"The so-called race riots in Chicago during the last week of July 1919, started on a Sunday at a bathing beach. A colored boy swam across an imaginary segregation line. White boys threw rocks at him and knocked him off a raft . He was drowned. Colored people rushed to a policeman and asked for the arrest of the boys throwing stones. The policeman refused. As the dead body of the drowned boy was being handled, more rocks were thrown, on both sides. The policeman held on to his refusal to make arrests. Fighting then began that spread to all the borders of the Black Belt.

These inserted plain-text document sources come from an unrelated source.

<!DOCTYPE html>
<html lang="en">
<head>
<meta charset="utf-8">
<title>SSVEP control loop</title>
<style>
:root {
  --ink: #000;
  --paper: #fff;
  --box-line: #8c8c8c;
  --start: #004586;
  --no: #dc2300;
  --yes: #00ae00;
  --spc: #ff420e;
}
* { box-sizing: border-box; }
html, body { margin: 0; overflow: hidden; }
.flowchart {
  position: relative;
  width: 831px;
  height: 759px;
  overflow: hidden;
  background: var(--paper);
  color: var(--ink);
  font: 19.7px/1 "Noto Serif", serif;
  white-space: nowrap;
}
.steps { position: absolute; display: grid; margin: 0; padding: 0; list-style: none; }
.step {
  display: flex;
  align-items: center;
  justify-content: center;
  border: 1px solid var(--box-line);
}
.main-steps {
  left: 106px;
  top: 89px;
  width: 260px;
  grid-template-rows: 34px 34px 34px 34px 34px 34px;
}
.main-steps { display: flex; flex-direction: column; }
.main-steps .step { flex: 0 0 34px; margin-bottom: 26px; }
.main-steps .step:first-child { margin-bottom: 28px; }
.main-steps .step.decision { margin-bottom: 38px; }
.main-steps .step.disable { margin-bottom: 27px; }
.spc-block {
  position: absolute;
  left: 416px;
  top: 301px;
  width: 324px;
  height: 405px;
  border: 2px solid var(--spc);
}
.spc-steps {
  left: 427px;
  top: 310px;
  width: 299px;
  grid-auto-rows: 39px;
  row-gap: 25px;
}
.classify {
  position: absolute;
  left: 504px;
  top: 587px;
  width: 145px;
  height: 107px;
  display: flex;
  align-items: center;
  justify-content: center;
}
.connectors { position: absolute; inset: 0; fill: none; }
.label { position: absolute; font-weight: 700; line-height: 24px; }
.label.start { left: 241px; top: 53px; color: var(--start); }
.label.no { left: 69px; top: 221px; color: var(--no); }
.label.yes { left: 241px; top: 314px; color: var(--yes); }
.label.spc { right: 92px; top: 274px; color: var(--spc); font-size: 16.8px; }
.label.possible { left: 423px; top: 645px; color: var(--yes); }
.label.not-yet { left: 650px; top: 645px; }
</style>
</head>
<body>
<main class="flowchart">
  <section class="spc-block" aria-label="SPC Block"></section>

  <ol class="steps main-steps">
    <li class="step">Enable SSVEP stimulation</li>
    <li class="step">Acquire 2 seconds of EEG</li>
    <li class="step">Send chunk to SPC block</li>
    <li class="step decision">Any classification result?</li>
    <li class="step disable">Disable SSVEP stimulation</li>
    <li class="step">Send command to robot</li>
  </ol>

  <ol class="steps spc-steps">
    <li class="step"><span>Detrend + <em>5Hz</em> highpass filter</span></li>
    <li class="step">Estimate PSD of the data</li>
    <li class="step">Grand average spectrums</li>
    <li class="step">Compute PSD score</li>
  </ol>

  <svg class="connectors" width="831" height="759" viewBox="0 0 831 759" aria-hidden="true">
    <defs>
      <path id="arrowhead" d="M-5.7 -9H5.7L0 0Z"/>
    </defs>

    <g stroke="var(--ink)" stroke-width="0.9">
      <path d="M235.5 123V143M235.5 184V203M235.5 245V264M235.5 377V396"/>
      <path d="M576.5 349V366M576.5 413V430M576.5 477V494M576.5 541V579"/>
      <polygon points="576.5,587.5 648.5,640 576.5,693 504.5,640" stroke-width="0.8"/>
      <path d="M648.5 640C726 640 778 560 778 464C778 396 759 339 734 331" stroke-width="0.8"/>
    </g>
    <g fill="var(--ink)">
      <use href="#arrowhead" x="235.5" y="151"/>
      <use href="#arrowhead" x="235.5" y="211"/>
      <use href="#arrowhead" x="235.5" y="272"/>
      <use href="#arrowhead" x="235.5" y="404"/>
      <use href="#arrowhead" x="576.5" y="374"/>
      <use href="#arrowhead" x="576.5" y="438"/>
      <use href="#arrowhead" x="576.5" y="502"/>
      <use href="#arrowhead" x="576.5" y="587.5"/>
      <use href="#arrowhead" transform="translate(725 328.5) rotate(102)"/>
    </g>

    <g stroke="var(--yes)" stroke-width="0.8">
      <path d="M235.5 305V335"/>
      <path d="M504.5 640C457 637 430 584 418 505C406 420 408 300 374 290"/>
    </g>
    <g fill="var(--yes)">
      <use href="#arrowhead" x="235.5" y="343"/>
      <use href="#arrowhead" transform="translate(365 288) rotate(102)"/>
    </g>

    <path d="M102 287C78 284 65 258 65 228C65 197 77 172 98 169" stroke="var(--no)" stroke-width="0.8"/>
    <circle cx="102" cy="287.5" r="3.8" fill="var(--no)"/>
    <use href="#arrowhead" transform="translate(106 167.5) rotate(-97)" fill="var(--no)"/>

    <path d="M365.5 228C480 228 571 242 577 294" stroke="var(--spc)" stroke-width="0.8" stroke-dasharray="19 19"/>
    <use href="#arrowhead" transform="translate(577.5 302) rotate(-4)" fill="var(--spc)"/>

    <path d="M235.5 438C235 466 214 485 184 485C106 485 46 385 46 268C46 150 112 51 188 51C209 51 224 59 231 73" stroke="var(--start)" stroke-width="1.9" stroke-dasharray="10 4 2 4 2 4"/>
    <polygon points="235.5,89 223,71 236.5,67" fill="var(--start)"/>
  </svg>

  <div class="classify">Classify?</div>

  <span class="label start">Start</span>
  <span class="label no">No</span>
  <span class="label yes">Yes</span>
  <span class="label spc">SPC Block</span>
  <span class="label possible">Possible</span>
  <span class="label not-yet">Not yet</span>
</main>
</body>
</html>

The score at the end of three days was recorded as twenty negroes dead, fourteen white men dead, and a number of negro houses burned.
The riots furnished an excuse for every element of Gangland to go to it and test their prowess by the most ancient ordeals of the jungle. There was one section of the city that supplied more white hoodlums than any other section. It was the district around the stockyards and packing houses."
Learn more about the 1919 Riots:
"The Chicago Race Riot of 1919" from Jazz Age Chicago.
"Carl Sandburg, The Chicago Race Riots, 1919" from the Encyclopedia of Chicago.
"Race Riots" from the Encyclopedia of Chicago.
"Gangs and the 1919 Chicago Race Riot" from University of Illinois Chicago.
"1919: The Race Riot" from Northwestern University's Homicide Chicago 1870-1930.
Jeffrey S. Adler, "'Halting the Slaughter of the Innocents,': the Civilizing Process and the Surge in violence in Turn-of-the-Century Chicago," in Social Science History 25.1 (2001) p.29-52.